Stored data:
··········

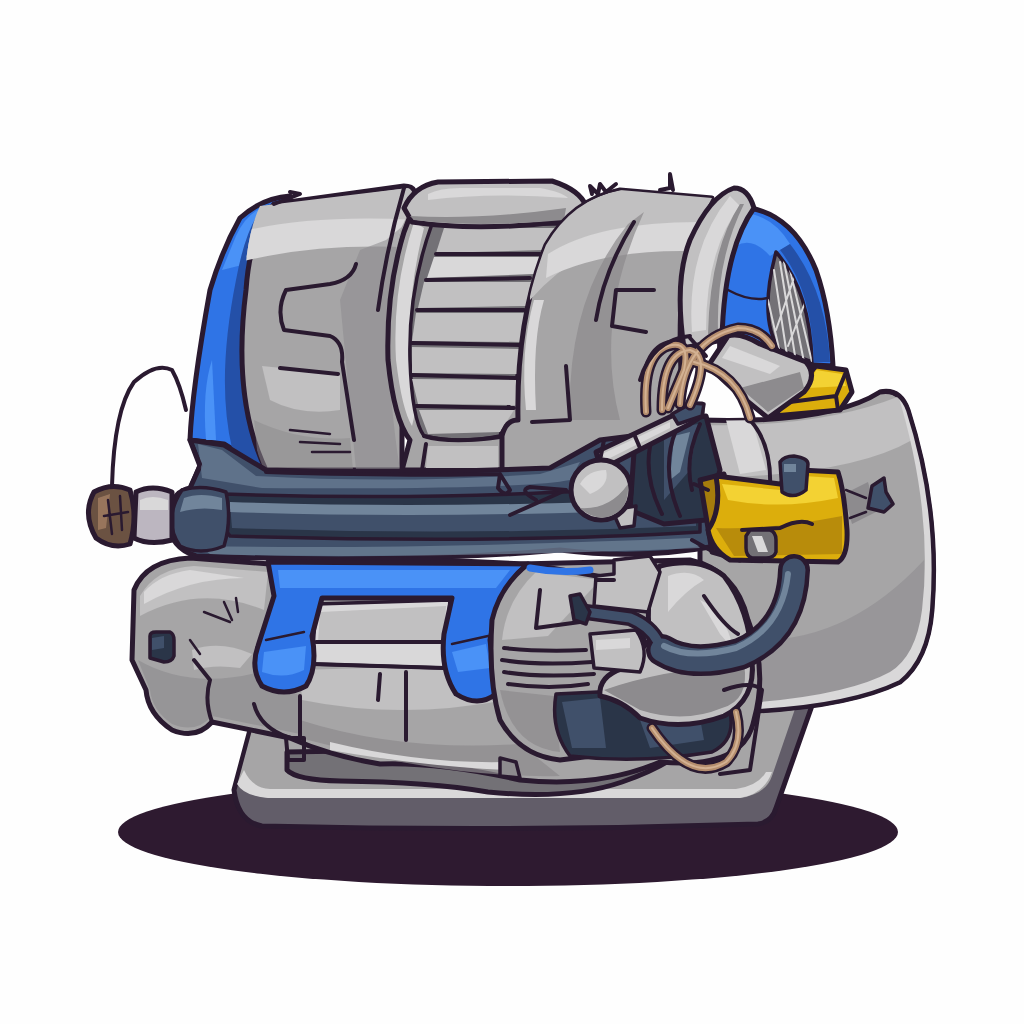
<!DOCTYPE html>
<html lang="en">
<head>
<meta charset="utf-8">
<title>Engine illustration</title>
<style>
:root{--paper:#fefefe;--ink:#2a1a30;--shadow:#2e1a30;--grey:#a6a5a6;--light:#c1c0c1;--shine:#d9d8d9;--mid:#8d8b8e;--dark:#737176;--plinth:#625d69;--blue:#2f74e6;--blue-light:#4a92f7;--blue-dark:#2450a8;--steel:#40506a;--steel-light:#71859b;--steel-dark:#2a3548;--yellow:#dcae0c;--yellow-light:#f3d233;--yellow-dark:#a67c0c;--cable:#b58e6e;--cable-light:#d3b192;--brown:#6b5242}
html,body{margin:0;background:var(--paper)}
body{width:1024px;height:1024px;overflow:hidden}
svg{display:block}
path,ellipse,circle,rect{stroke-linejoin:round;stroke-linecap:round}
.o{stroke:var(--ink);stroke-width:5}
.t{stroke:var(--ink);stroke-width:3.5}
.line{fill:none;stroke:var(--ink);stroke-width:4}
.thin{fill:none;stroke:var(--ink);stroke-width:2.5}
.grey{fill:var(--grey)}.light{fill:var(--light)}.shine{fill:var(--shine)}.mid{fill:var(--mid)}.dark{fill:var(--dark)}
.blue{fill:var(--blue)}.blue-l{fill:var(--blue-light)}.blue-d{fill:var(--blue-dark)}
.steel{fill:var(--steel)}.steel-l{fill:var(--steel-light)}.steel-d{fill:var(--steel-dark)}
.yellow{fill:var(--yellow)}.yellow-l{fill:var(--yellow-light)}.yellow-d{fill:var(--yellow-dark)}
.cable-edge{fill:none;stroke:var(--ink);stroke-width:11}
.cable{fill:none;stroke:var(--cable);stroke-width:6}
.cable-shine{fill:none;stroke:var(--cable-light);stroke-width:2}
</style>
</head>
<body>
<svg width="1024" height="1024" viewBox="0 0 1024 1024" role="img" aria-label="Cartoon drawing of a grey and blue engine on a stand">
<defs>
<clipPath id="drum-clip"><path d="M260 206L408 188Q420 192 400 230Q378 330 400 470H264Q232 390 244 290Q246 235 260 206Z"/></clipPath>
<clipPath id="right-clip"><path d="M518 420Q516 320 546 245Q572 200 620 190L712 198L690 240Q674 300 684 420Z"/></clipPath>
<clipPath id="panel-clip"><path d="M700 420Q830 424 880 392Q900 388 908 410Q940 510 932 610Q928 660 900 682Q850 706 756 711L700 640Z"/></clipPath>
<clipPath id="grille-clip"><path d="M776 252Q810 290 812 362L780 350Q758 320 776 252Z"/></clipPath>
<g id="cables">
<path d="M646 412Q642 350 672 345Q690 342 684 370L668 408"/>
<path d="M662 410Q662 352 690 350Q712 356 690 405"/>
<path d="M680 404Q684 340 738 328Q760 328 772 346"/>
<path d="M694 362Q738 372 750 418"/>
<path d="M652 728Q690 784 726 762Q744 744 736 712"/>
</g>
</defs>

<ellipse id="ground-shadow" cx="508" cy="832" rx="390" ry="54" fill="var(--shadow)"/>

<g id="plinth">
<path class="o" fill="var(--plinth)" d="M250 730L234 790Q238 822 262 826Q510 832 758 824Q772 822 776 808L814 700Z"/>
<path class="grey" d="M252 730L238 782Q244 796 270 798H740Q766 794 772 776L796 706Z"/>
<path class="shine" d="M237 784Q244 796 268 798H740Q764 794 772 772L766 772Q758 786 736 789H270Q252 788 244 770Z"/>
<path class="mid" d="M300 730Q440 790 640 764L740 720V700H290Z"/>
<path class="o dark" d="M287 752V770Q296 780 340 781Q430 782 488 792Q570 800 622 782Q668 766 690 745Z"/>
</g>

<g id="back-panel">
<path class="o grey" d="M700 420Q830 424 880 392Q900 388 908 410Q940 510 932 610Q928 660 900 682Q850 706 756 711L700 640Z"/>
<g clip-path="url(#panel-clip)">
<path class="light" d="M700 425Q820 428 900 396L912 440Q850 476 700 478Z"/>
<path class="mid" d="M760 640Q850 640 924 560L940 700L740 720V660Z" opacity=".55"/>
<path class="shine" d="M896 388Q934 510 922 610Q916 656 890 672Q850 694 760 702V716L910 696L950 600L916 390Z"/>
<path class="shine" d="M726 420L740 474L766 470L752 420Z"/>
</g>
<path class="line" d="M880 392Q900 388 908 410Q940 510 932 610Q928 660 900 682Q850 706 756 711" stroke-width="6"/>
<path class="mid" d="M844 494L868 482L876 512L852 524Z"/>
<path class="t steel" d="M872 486L884 478L886 492L893 504L884 512L868 508Z"/>
<path class="thin" d="M846 490L866 498M850 518L866 512"/>
</g>

<g id="upper-body">
<path class="o blue" d="M750 208Q794 216 816 270Q830 310 833 366L720 360Q716 260 750 208Z"/>
<path class="blue-l" d="M752 214Q776 220 790 244L770 256Q752 236 736 246Z"/>
<path class="blue-d" d="M790 244Q826 290 830 362H814Q812 290 780 250Z"/>
<path class="thin" d="M728 290Q750 302 768 298"/>
<path class="t dark" d="M776 252Q810 290 812 362L780 350Q758 320 776 252Z"/>
<g clip-path="url(#grille-clip)" fill="none" stroke="var(--shine)" stroke-width="2"><path d="M774 270L788 362M780 262L796 362M784 262L804 362M768 300L782 362M790 270L812 362M776 330L796 272M788 346L806 300"/></g>

<path class="o blue" d="M290 196Q262 198 240 218Q222 250 210 290Q192 390 190 440L224 444L266 470H300L290 300Z"/>
<path class="blue-l" d="M262 208Q246 214 236 236L222 270L246 264Q250 230 268 206Z"/>
<path class="blue-d" d="M270 204Q250 240 246 290Q232 390 264 470L232 448Q216 380 236 280Q246 226 264 206Z"/>
<path class="blue-l" d="M212 360L216 440L206 440Q202 390 212 360Z"/>

<path class="o grey" d="M274 204L404 186Q420 186 414 206L402 240V470H266Q232 400 246 290Q250 232 274 204Z"/>
<g clip-path="url(#drum-clip)">
<path class="light" d="M260 200L420 180V236Q320 226 240 260Z"/>
<path class="shine" d="M240 232Q310 214 420 220V248Q320 242 240 262Z"/>
<path class="mid" d="M360 250L340 300L356 470H410V220L386 240Z" opacity=".55"/>
<path class="light" d="M262 366L340 374V410Q300 416 270 400Z"/>
<path class="mid" d="M254 420Q300 442 350 438L354 480H260Z" opacity=".5"/>
</g>
<path class="line" d="M356 264Q352 280 330 284L286 290Q276 310 284 330L330 336Q344 342 342 362L354 440M280 368L338 374M404 188Q386 250 378 310"/>
<path class="thin" d="M290 430L330 434M300 442L340 444M312 452L350 452"/>
<path class="line" d="M274 204L300 194L290 192" stroke-width="6"/>

<path class="o grey" d="M414 206L404 232Q386 290 388 360Q394 420 410 440L402 470H530V206Z"/>
<path class="shine" d="M414 222Q392 290 396 360Q402 410 412 426L418 400Q400 320 424 228Z"/>
<path class="t dark" d="M432 224Q408 290 410 360Q412 420 424 436Q460 444 500 436L560 224Z"/>
<g id="fins" class="light">
<path d="M444 228H556L544 250L436 253Z"/>
<path class="shine" d="M434 257H541L534 274L427 278Z"/>
<path d="M424 282H531L526 306L418 308Z"/>
<path d="M416 313H526L522 342L412 341Z"/>
<path d="M412 347L520 349L518 374L412 373Z"/>
<path d="M412 379L516 380V405L418 404Z"/>
<path d="M419 410L514 410L500 432L428 434Z"/>
</g>
<path class="line" d="M436 254L540 254M426 280L530 278M417 310L524 310M412 343L520 345M412 375L516 378M416 406L514 408"/>
<path class="line" d="M424 436Q450 444 500 437M426 444L422 470"/>
<path class="light" d="M428 446H498V468H426Z"/>
<path class="o light" d="M404 208Q414 186 438 182L552 181Q580 190 586 206L566 221Q480 232 412 222Z"/>
<path class="shine" d="M428 194Q440 188 460 188H540Q562 192 568 198Q490 192 428 200Z"/>
<path class="mid" d="M410 216Q480 220 566 208L564 220Q480 228 414 220Z"/>

<path class="o grey" d="M502 470V436Q506 420 518 420Q516 320 546 245Q572 200 620 190L712 198L690 240Q674 300 684 420L650 470Z"/>
<g clip-path="url(#right-clip)">
<path class="light" d="M530 250Q580 190 640 188H720V230Q600 220 530 300Z"/>
<path class="shine" d="M548 254Q600 220 712 222V252Q610 246 546 278Z"/>
<path class="mid" d="M628 224Q566 300 570 420H620Q594 320 644 212Z" opacity=".7"/>
<path class="shine" d="M534 300Q520 350 526 410L536 410Q532 340 544 300Z"/>
</g>
<path class="line" d="M634 222Q604 270 596 320M654 290L616 290L612 326L646 332M566 366L570 420L532 422"/>
<path class="line" d="M592 194L590 186L598 194L600 184L606 192L616 184M660 190L670 188V174L673 190"/>
<path class="o light" d="M734 188Q748 188 754 208Q724 250 722 340L684 348Q674 280 690 240Q710 196 734 188Z"/>
<path class="shine" d="M730 196L740 206Q706 250 706 330L692 332Q686 250 730 196Z"/>
<path class="mid" d="M744 204Q716 260 718 332L708 334Q710 250 740 204Z"/>
</g>

<g id="exhaust-pipe">
<path class="o steel" d="M190 440L224 445L266 470Q400 474 550 468L600 440L680 430L716 470V546Q640 560 560 550Q400 564 196 556Q170 548 168 520Q170 492 190 488L200 466Z"/>
<path class="steel-l" d="M198 444L222 450L256 476Q400 484 540 474L580 462L570 480Q520 490 262 488L202 478Z" opacity=".65"/>
<path class="t steel-d" d="M224 494Q400 500 560 492L700 490V532Q500 544 230 536Q216 520 224 494Z"/>
<path class="steel" d="M230 504Q400 510 696 500V526Q460 536 232 528Z"/>
<path class="steel-l" d="M230 502Q400 508 600 502V512Q400 518 230 512Z"/>
<path class="steel-l" d="M200 546Q400 550 690 538L700 548Q400 560 210 554Z" opacity=".7"/>
<path class="t steel" d="M182 490Q202 484 226 492Q232 520 224 546Q200 556 180 546Q162 520 182 490Z"/>
<path class="steel-l" d="M184 498Q200 492 222 498V510Q200 506 180 512Z"/>
<path class="line" d="M190 440L200 464L190 488M266 472Q400 476 500 474L510 490Q506 498 498 488L500 474M510 515L566 490L530 487Q518 490 536 500"/>
<path class="o" fill="#bcb6c0" d="M136 492Q152 484 172 492V540Q150 546 134 538Z"/>
<path class="shine" d="M140 500Q152 494 168 500V510H140Z"/>
<path class="o" fill="var(--brown)" d="M94 492Q112 482 130 490Q138 516 130 544Q112 550 96 538Q82 514 94 492Z"/>
<path fill="var(--cable)" d="M98 498L110 494L106 528L98 530Z" opacity=".6"/>
<path class="thin" d="M108 500L112 534M120 496L122 530M104 516L128 512"/>
<path class="line" d="M112 486Q114 410 134 382Q156 362 172 370Q180 384 186 410" stroke-width="6"/>
</g>

<g id="lower-body">
<path class="o grey" d="M134 590Q146 560 190 558L270 564Q400 556 520 564L690 560Q736 570 748 620Q768 670 754 720Q744 770 660 762Q600 788 520 780Q440 762 380 764Q330 756 290 738L212 722Q196 740 172 730Q148 714 146 690L132 660Z"/>
<path class="light" d="M140 596Q156 568 194 566L268 572L264 610Q200 584 140 616Z"/>
<path class="shine" d="M144 592Q160 574 190 570L244 578Q190 578 144 604Z"/>
<path class="mid" d="M138 660Q190 690 260 672L300 696V734L212 716Q196 734 172 724Q152 710 150 690Z" opacity=".6"/>
<path class="light" d="M192 650Q220 640 252 654L240 668Q214 664 194 670Z"/>
<path class="light" d="M300 670L500 664L506 700Q400 720 302 700Z"/>
<path class="mid" d="M300 720Q400 752 520 744L560 776Q480 778 380 758L300 738Z" opacity=".7"/>
<path class="shine" d="M330 742Q420 764 506 762V770Q420 766 330 750Z"/>
<path class="line" d="M212 722Q204 700 210 680L194 660M300 696V736M406 672V740M380 674L378 700M254 704Q260 728 290 738M286 738H304V760H288Z"/>
<path class="thin" d="M224 602L232 620M236 598L238 612M204 612L230 622M190 640L200 654"/>
<path class="t steel-d" d="M150 636Q150 632 156 632H170Q174 634 174 640V656Q172 662 164 662L150 658Z"/>
<path class="steel" d="M152 638L164 636V648L152 650Z"/>
<path class="t mid" d="M500 758L516 762L520 778L500 776Z"/>

<g id="blue-strap">
<path class="t shine" d="M316 604L450 600L444 668L312 664Z"/>
<path class="light" d="M320 612L446 606L444 642L318 642Z"/>
<path class="line" d="M316 642L444 642M312 664L444 668"/>
<path class="o blue" d="M268 562L528 564Q500 586 490 640L496 694Q478 708 456 694Q440 670 444 634L452 598L322 598L312 636Q318 668 306 686Q284 698 262 686Q250 668 258 646L274 596Z"/>
<path class="blue-l" d="M278 570H510L496 588H280Z"/>
<path class="blue-l" d="M264 652L306 646L304 670Q284 680 262 672ZM452 652L486 644L490 668L458 672Z"/>
<path class="thin" d="M266 640L304 632M452 644L488 636"/>
</g>

<path class="o grey" d="M528 564Q500 586 492 620Q488 680 500 720Q520 756 560 760L640 750L660 680L620 580Z"/>
<path class="light" d="M536 572Q506 600 502 640L548 636L600 580Z"/>
<path d="M530 568Q560 574 590 570" fill="none" stroke="var(--blue)" stroke-width="7"/>
<path class="mid" d="M500 690L554 696L560 752Q512 748 500 690Z" opacity=".7"/>
<path class="line" d="M504 648Q540 652 586 650M502 660Q540 666 592 662M504 672Q540 678 594 674M508 684Q550 690 588 684M540 590L536 628L580 622"/>
<path class="t steel-d" d="M556 694L640 690L730 712Q736 740 712 752Q640 764 570 756Q550 730 556 694Z"/>
<path class="steel" d="M562 702L600 698L606 748L572 748ZM640 720L700 718L704 740L650 748Z"/>
<path class="o light" d="M660 566Q700 556 724 576Q750 610 752 660Q756 700 724 716Q680 732 640 718Q622 700 600 696Q598 676 624 668L650 640Q644 590 660 566Z"/>
<path class="shine" d="M668 576Q690 568 704 580Q686 590 668 612ZM700 600Q724 610 734 650L720 634Z"/>
<path class="mid" d="M604 690Q660 670 744 664Q750 700 722 708Q684 724 640 710Z"/>
<path class="line" d="M704 596Q724 626 738 634M724 690Q752 680 762 690L750 770L720 774"/>
<path class="t light" d="M596 576L614 574V560L650 556L660 572L648 612L594 606Z"/>
<path class="line" d="M596 580H614"/>
<path class="t light" d="M590 634L636 630Q650 650 640 672L594 668Z"/>
<path class="shine" d="M596 640L630 638V648L596 650Z"/>
</g>

<g id="carburettor">
<path class="o steel-d" d="M634 452L660 424L706 416L720 470L706 520L664 524L630 510Z"/>
<path class="steel" d="M664 430L698 424L690 470L664 500Z"/>
<path class="steel-l" d="M674 436L690 432L680 472L670 480Z"/>
<path class="line" d="M654 432Q640 470 662 514M676 430Q660 470 680 516M700 424Q684 460 692 490"/>
<path class="o light" d="M596 452L676 414L690 404L702 404V416L690 424L612 464Q600 470 596 452Z"/>
<path class="shine" d="M602 454L670 422V428L606 460Z"/>
<path class="t steel" d="M672 414L692 403L704 404L702 416L678 424Z"/>
<path class="line" d="M604 440L598 470M634 434L640 448"/>
<path class="t light" d="M612 510L636 506L634 526L620 528Z"/>
<circle class="o light" cx="601" cy="490" r="30"/>
<path class="shine" d="M580 484Q588 470 606 470Q610 486 590 494Z"/>
<path class="mid" d="M580 508Q610 510 628 484Q630 514 602 518Q588 516 580 508Z"/>
</g>

<g id="yellow-unit">
<path class="o yellow" d="M774 416L806 378L816 366L846 370L852 392L840 410Z"/>
<path class="yellow-l" d="M816 370L842 374L846 386L808 388Z"/>
<path class="line" d="M790 402L836 396L846 372M836 396L838 410"/>
<path class="o light" d="M708 366L728 336Q740 332 760 344L806 362Q818 376 804 392L768 418L736 392Z"/>
<path class="shine" d="M730 346L780 366L770 374L722 358Z"/>
<path class="mid" d="M740 388L800 372L804 388L768 412Z"/>
<path class="line" d="M750 420Q772 444 770 488"/>
<path class="o yellow-d" d="M700 480L724 474L740 560L712 552Z"/>
<path class="o yellow" d="M716 476L780 484L800 470L838 472Q844 490 847 530Q848 556 838 562L730 560Q712 550 708 530Q722 510 716 476Z"/>
<path class="yellow-l" d="M722 484L780 490L804 476L834 478L838 498Q780 510 728 500Z"/>
<path class="yellow-d" d="M716 528Q770 530 842 516V554L734 556Z" opacity=".65"/>
<path class="line" d="M742 530L780 528Q800 518 812 524"/>
<path class="t dark" d="M750 530H770Q776 532 776 540V552Q774 558 766 558H752Q746 556 746 548V536Z"/>
<path class="shine" d="M752 536H762L768 552H758Z"/>
<path class="t steel" d="M780 462Q784 456 794 456Q808 458 808 464L806 490Q794 500 782 492Z"/>
<path class="steel-l" d="M784 464H796V472H784Z"/>
<path class="line" d="M694 484L708 490M692 540L710 550"/>
</g>

<g id="hose" fill="none" stroke-linecap="round" stroke-linejoin="round">
<path d="M586 612L630 618Q650 626 658 642Q680 664 740 654Q792 632 794 572" stroke="var(--ink)" stroke-width="16"/>
<path d="M662 650Q690 668 740 654Q792 632 794 570" stroke="var(--ink)" stroke-width="32"/>
<path d="M586 612L630 618Q650 626 658 642" stroke="var(--steel)" stroke-width="9"/>
<path d="M662 650Q690 668 740 654Q792 632 794 570" stroke="var(--steel)" stroke-width="23"/>
<path d="M664 646Q690 660 736 648Q782 628 788 574" stroke="var(--steel-light)" stroke-width="6"/>
<path class="t steel-d" d="M570 596L580 594L590 612L586 624L574 620Z"/>
</g>

<g id="wiring">
<use href="#cables" class="cable-edge"/>
<use href="#cables" class="cable"/>
<use href="#cables" class="cable-shine"/>
<path class="line" d="M640 380Q652 340 690 336M690 338L706 356"/>
</g>
</svg>
</body>
</html>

··········

_WHAT TO WORK ON_
Look above for the line with "470V436Q506 420 518"; retype exactly that line, every line after it up to the line with "194L590 186L598 194L600", and that line too, nothing else.

_SOLUTION TO THE EXERCISE_
<path class="o grey" d="M502 470V436Q506 420 518 420Q516 320 546 245Q572 200 620 190L712 198L690 240Q674 300 684 420L650 470Z"/>
<g clip-path="url(#right-clip)">
<path class="light" d="M530 250Q580 190 640 188H720V230Q600 220 530 300Z"/>
<path class="shine" d="M548 254Q600 220 712 222V252Q610 246 546 278Z"/>
<path class="mid" d="M628 224Q566 300 570 420H620Q594 320 644 212Z" opacity=".7"/>
<path class="shine" d="M534 300Q520 350 526 410L536 410Q532 340 544 300Z"/>
</g>
<path class="line" d="M634 222Q604 270 596 320M654 290L616 290L612 326L646 332M566 366L570 420L532 422"/>
<path class="line" d="M592 194L590 186L598 194L600 184L606 192L616 184M660 190L670 188V174L673 190"/>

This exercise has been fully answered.